[Document images with source code]

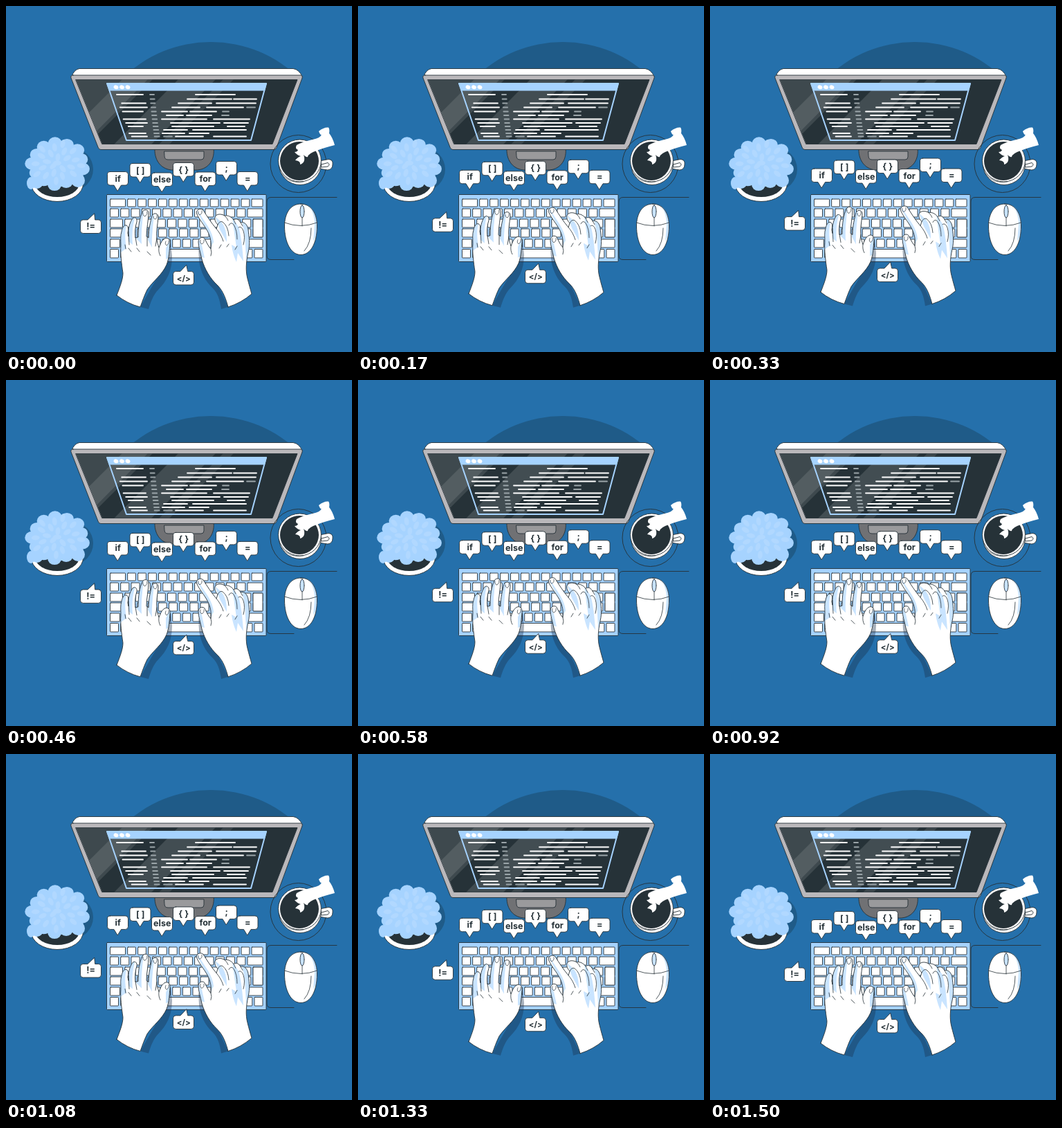
Recreate the animation shown at these times as an HTML page with a canvas. Size 500 px wide and 500 px high, loop 1540 ms.

```html
<!DOCTYPE html>
<html lang="en">
<head>
<meta charset="utf-8">
<title>Typing code</title>
<style>
html, body { margin: 0; width: 100%; height: 100%; overflow: hidden; background: #2570ab; }
canvas { display: block; width: 500px; height: 500px; }
</style>
</head>
<body>
<canvas id="stage" width="500" height="500"></canvas>
<script>
const ctx = document.getElementById('stage').getContext('2d');
const INK = '#263238', WHITE = '#fff', SKY = '#a6d3ff', PALE = '#c9e4ff', SHADOW = 'rgba(25,48,76,.38)';
const LOOP = 1540, STEPS = 37, LIFT = 10;

function shape(path, fill, stroke = INK, width = 0.9) {
  const p = typeof path === 'string' ? new Path2D(path) : path;
  if (fill) { ctx.fillStyle = fill; ctx.fill(p); }
  if (stroke) { ctx.strokeStyle = stroke; ctx.lineWidth = width; ctx.stroke(p); }
}

function oval(x, y, rx, ry, fill, stroke = null, angle = 0) {
  const p = new Path2D();
  p.ellipse(x, y, rx, ry, angle, 0, Math.PI * 2);
  shape(p, fill, stroke);
}

function box(x, y, w, h, r, fill, stroke = INK) {
  const p = new Path2D();
  p.roundRect(x, y, w, h, r);
  shape(p, fill, stroke);
}

function clipped(path, draw) {
  ctx.save();
  ctx.clip(new Path2D(path));
  draw();
  ctx.restore();
}

// Each row: y followed by start/end pairs of the text runs.
const codeRows = [
  [128, 274, 331],
  [134.5, 262, 326, 329, 362],
  [140.5, 249, 297, 304, 361],
  [146.5, 240, 280, 290, 343, 348, 360],
  [152.5, 225, 262, 266, 304, 313, 322],
  [158, 232, 256, 261, 297, 312, 322],
  [163.5, 225, 290, 300, 352],
  [169, 238, 309, 315, 350],
  [174, 240, 300, 320, 345],
  [179, 228, 262, 270, 347],
  [184, 226, 258, 265, 293],
  [188.5, 228, 240, 245, 285, 300, 347]
];

function dash(x1, x2, y, color) {
  shape(`M${x1} ${y}H${x2}`, null, color, 1.8);
}

function monitor() {
  clipped('M0 0H500V95H0Z', () => oval(296, 234, 182, 182, '#1f5b88'));
  shape('M215 205C214 221 222 235 239 237H277C294 235 302 221 300 205Z', '#707174');
  shape('M229 210H286V218Q286 222 282 222H234Q229 222 229 217Z', '#9a9a9c');
  shape('M95 102Q98 92 106 90.5H415Q424 92 428 102Z', WHITE);
  shape('M97 100H425Q429 100 428 104L391 204.5Q390 207.5 387 207.5H137Q134 207.5 133 204L94 104Q93 100 97 100Z', '#bab8bb');
  const screen = 'M101 106.5H421L385 199.5H139Z';
  shape(screen, '#263238');
  clipped(screen, () => {
    shape('M100 106H205L112 200H100Z', 'rgba(255,255,255,.11)', null);
    shape('M168 106H212L118 200H74Z', 'rgba(255,255,255,.11)', null);
    shape('M249 106H303L210 200H156Z', 'rgba(255,255,255,.13)', null);
    shape('M314 106H329L236 200H221Z', 'rgba(255,255,255,.1)', null);
  });
  shape('M146 112H376L354 194H174Z', null, SKY, 2);
  shape('M145 111.5H377L374 122.5H149Z', SKY, null);
  for (const x of [159, 167.5, 176]) oval(x, 117.3, 3.5, 2.8, WHITE, null, 0.4);
  codeRows.forEach(([y, ...runs], row) => {
    const left = 160 + row * 1.6 + (row % 3) * 2;
    if (row % 4 !== 1) dash(left, 198 + (row % 4) * 2, y, WHITE);
    dash(208 + row * 0.6, 214 + row * 0.7, y, '#9ba5a9');
    for (let i = 0; i < runs.length; i += 2) {
      const short = runs[i + 1] - runs[i] < 13;
      dash(runs[i], runs[i + 1], y, short ? '#9ba5a9' : WHITE);
    }
  });
}

function plant() {
  oval(95, 236, 31, 31, '#1f5b88');
  oval(74, 257, 37.5, 25.5, WHITE, INK);
  oval(74, 256, 32, 20, INK);
  const petals = 13;
  for (let i = 0; i < petals; i++) {
    const a = i / petals * Math.PI * 2 - 1.2;
    const reach = 1 + 0.05 * Math.sin(i * 2.3);
    oval(75 + Math.cos(a) * 36 * reach, 228 + Math.sin(a) * 29 * reach, 10, 9, SKY);
  }
  oval(74, 228, 37, 33, SKY);
  oval(36, 256, 6, 9, SKY);
  oval(45, 254, 9, 10, SKY);
  oval(104, 252, 10, 10, SKY);
  for (let i = 0; i < 24; i++) {
    const a = i * 2.4, r = 7.6 * Math.sqrt(i);
    oval(74 + Math.cos(a) * r, 227 + Math.sin(a) * r * 0.78, 6, 3.4, '#b1d8ff', null, a);
  }
}

function coffee() {
  oval(422.5, 228, 40.5, 41.5, null, INK);
  shape('M453 224L466 221.5Q473 222 472 229Q472 236 465 237L452 235Z', WHITE);
  shape('M456 229L465 226.5Q469 229 465 232L456 233Z', WHITE);
  oval(425, 228.5, 30.5, 30, WHITE, INK);
  oval(424.5, 223.5, 31, 30.5, WHITE, INK);
  oval(424, 224, 27.5, 27.5, INK, INK);
  shape('M397 241Q409 258 430 254', null, INK, 0.7);
  shape('M452 181Q459 175 466 175.5Q468 178 467 184Q472 190 475 201Q459 205 449 209Q437 213 436 218Q433 219 430 215Q434 226 425 229Q426 224 418 223Q422 218 426 217Q421 216 417 211Q421 211 422 208Q417 206 420 201Q429 196 443 193Q454 191 456 186Q454 187 452 181Z', WHITE, null);
}

function mouse() {
  shape('M478 276.5H383Q377 276.5 377 283V361Q377 366.5 383 366.5H416', null);
  const body = 'M426 286C442 286 449.5 301 449.5 318C449.5 343 440 359.5 426 359.5C412 359.5 402.5 342 402.5 318C402.5 301 410 286 426 286Z';
  shape(body, WHITE, null);
  clipped(body, () => {
    shape('M434 284C442 292 446 304 446 316L444 340L452 326V284Z', PALE, null);
  });
  shape(body, null);
  shape('M402.5 313Q426 322 449.5 313M428 286V318M441 321Q441 343 431 354', null, INK, 0.8);
  oval(428, 297, 3, 9, PALE, INK);
}

// Each row: top, height, first key width, last key width.
const keyRows = [
  [279, 11, 22, 16], [293, 12, 12, 22], [308, 12, 18, 14],
  [322, 12, 21, 14], [337, 12, 14, 28], [351.5, 12.5, 12, 12]
];

function keyboard() {
  box(145.5, 272.5, 230.5, 97, 1, SKY);
  const key = (x, y, w, h) => box(x, y, w, h, 0.8, WHITE);
  keyRows.forEach(([y, h, first, last], row) => {
    const start = 150.5 + first + 3.2, end = 371 - last - 3.2;
    const count = Math.round((end - start + 3.2) / 15.2);
    const pitch = (end - start + 3.2) / count;
    key(150.5, y, first, h);
    key(371 - last, y, last, h);
    for (let i = 0; i < count; i++) {
      if (row === 5 && i > 2 && i < 9) continue;
      key(start + i * pitch, y, pitch - 3.2, h);
    }
    if (row === 5) key(start + 3 * pitch, y, 6 * pitch - 3.2, h);
  });
  box(357, 308, 14, 26, 0.8, WHITE);
}

const leftHand = 'M160 418C165 405 169 395 169 386C167 372 165 358 166 346C166 338 165 332 167 326C168 320 171 316 174 317C177 318 177 323 176 328L177 333C176 322 179 312 183 307C186 304 190 307 189 312C187 318 186 326 187 335L191 334C191 318 193 306 197 298C199 293 206 294 206 299C206 309 203 322 203 333L206 335C206 322 209 311 211 303C213 298 221 299 220 306C219 316 217 326 218 336C218 342 220 345 221 349C223 345 224 340 228 337C233 333 238 337 237 344C236 352 236 364 232 374C226 388 212 398 204 410C200 418 197 427 194 435Q175 430 160 418Z';
const rightHand = 'M321 435C318 424 314 412 306 404C295 394 287 380 283 366C281 356 278 348 278 341C278 334 286 332 288 338C291 344 293 348 296 351C297 343 296 334 291 325C286 316 279 308 276 301C273 295 281 291 285 295C290 303 297 314 304 322L306 316C303 313 301 309 302 305C304 300 311 300 316 303C321 302 326 305 329 309C333 306 337 309 339 313C344 311 349 316 350 323C351 332 353 344 350 356C347 370 346 382 349 394C351 402 353 409 355 416Q340 429 321 435Z';

function hands() {
  shape('M194 435L206 438C209 428 213 417 220 410C232 398 240 383 240 362L238 342L220 390Z', SHADOW, null);
  shape('M321 435L311 438C309 424 306 415 299 408C288 398 281 384 279 368L278 350L300 390Z', SHADOW, null);

  shape(leftHand, WHITE, null);
  clipped(leftHand, () => {
    shape('M164 314H175C171 326 172 336 174 350L166 356Z', PALE, null);
    shape('M176 308L187 304C182 320 182 332 183 345L177 340Z', PALE, null);
    shape('M189 318L199 293C197 313 195 328 196 344L188 336Z', PALE, null);
    shape('M204 322L214 298C213 316 210 332 211 349L205 338Z', PALE, null);
    shape('M238 336L231 350L231 366L238 362Z', PALE, null);
  });
  shape(leftHand, null);
  shape('M177 326L178 345M187 334L189 346M204 334L204 347M221 349Q220 356 223 361M177 350L181 355M189 350L193 355M204 355L209 360M172 345L173 351M218 335L216 347', null, INK, 0.8);
  shape('M198 299Q197 303 201 304Q205 301 204 297M213 304Q213 308 216 308Q219 306 218 302M231 340Q229 344 232 346Q236 344 235 339', null, INK, 0.7);

  shape(rightHand, WHITE, null);
  clipped(rightHand, () => {
    shape('M274 292L281 302C288 313 299 326 300 341L296 349L288 320Z', PALE, null);
    shape('M302 304L310 311C317 318 319 329 319 341L309 323Z', PALE, null);
    shape('M327 307L336 319C340 332 342 353 343 369L335 357L333 370C328 359 327 352 326 345L333 349Z', PALE, null);
    shape('M341 313H352V358L348 370C345 350 347 331 341 313Z', PALE, null);
    shape('M277 334L283 346L287 364L280 362Z', PALE, null);
  });
  shape(rightHand, null);
  shape('M304 322Q311 330 314 340M306 316Q309 310 313 312Q321 318 322 332M316 303Q320 307 321 310M322 317Q325 311 329 316Q334 324 334 337M329 309L332 315M336 320Q340 317 343 325Q346 334 343 345M339 313L342 318M296 351Q298 356 296 361M311 345L308 350M322 344L319 348M334 347L331 352', null, INK, 0.8);
  shape('M278 297Q277 301 280 302Q284 300 283 296M281 338Q280 343 283 344Q287 342 286 338', null, INK, 0.7);
}

const bubbles = [
  ['if', 146.5, 239.5], ['[ ]', 179, 227.5], ['else', 210.5, 241],
  ['{ }', 241.5, 226.5], ['for', 273, 240], [';', 303.5, 224.5],
  ['=', 334, 239.5], ['!=', 107.5, 309, 20], ['</>', 241.5, 383.5, 19]
];

// A tip position places the tail on top; otherwise it hangs below the box.
function bubble(label, x, y, tip) {
  const tail = tip
    ? 'H26Q30 0 30 4V15.5Q30 19.5 26 19.5H4Q0 19.5 0 15.5V4Q0 0 4 0'
    : 'H26Q30 0 30 4V15.5Q30 19.5 26 19.5H20L14.7 28L9.5 19.5H4Q0 19.5 0 15.5V4Q0 0 4 0Z';
  const outline = tip ? `M21.5 0${tail}H10.5L${tip} -9Z` : `M4 0${tail}`;
  ctx.save();
  ctx.translate(x, y);
  shape(outline, WHITE);
  ctx.fillStyle = INK;
  ctx.font = `700 ${label === '</>' ? 11.5 : 12.5}px Inter, "Open Sans", sans-serif`;
  ctx.textAlign = 'center';
  ctx.fillText(label, 15.2, 14);
  ctx.restore();
}

function draw(time) {
  const step = Math.floor((time % LOOP + 5) / (LOOP / STEPS)) % STEPS;
  const phase = step / (STEPS - 1);
  const rise = LIFT * (1 - Math.abs(1 - 2 * phase));

  ctx.fillStyle = '#2570ab';
  ctx.fillRect(0, 0, 500, 500);
  ctx.lineJoin = ctx.lineCap = 'round';
  monitor();
  plant();
  coffee();
  mouse();
  keyboard();
  ctx.save();
  ctx.translate(0, -rise);
  hands();
  bubbles.forEach(item => bubble(...item));
  ctx.restore();
}

let start;
function tick(now) {
  start ??= now;
  draw(now - start);
  requestAnimationFrame(tick);
}
draw(0);
requestAnimationFrame(tick);
</script>
</body>
</html>
```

§ Task instructions
Determine how many lines of the entries contain the string "last", and reply with nothing but the number.

§ Written solution
4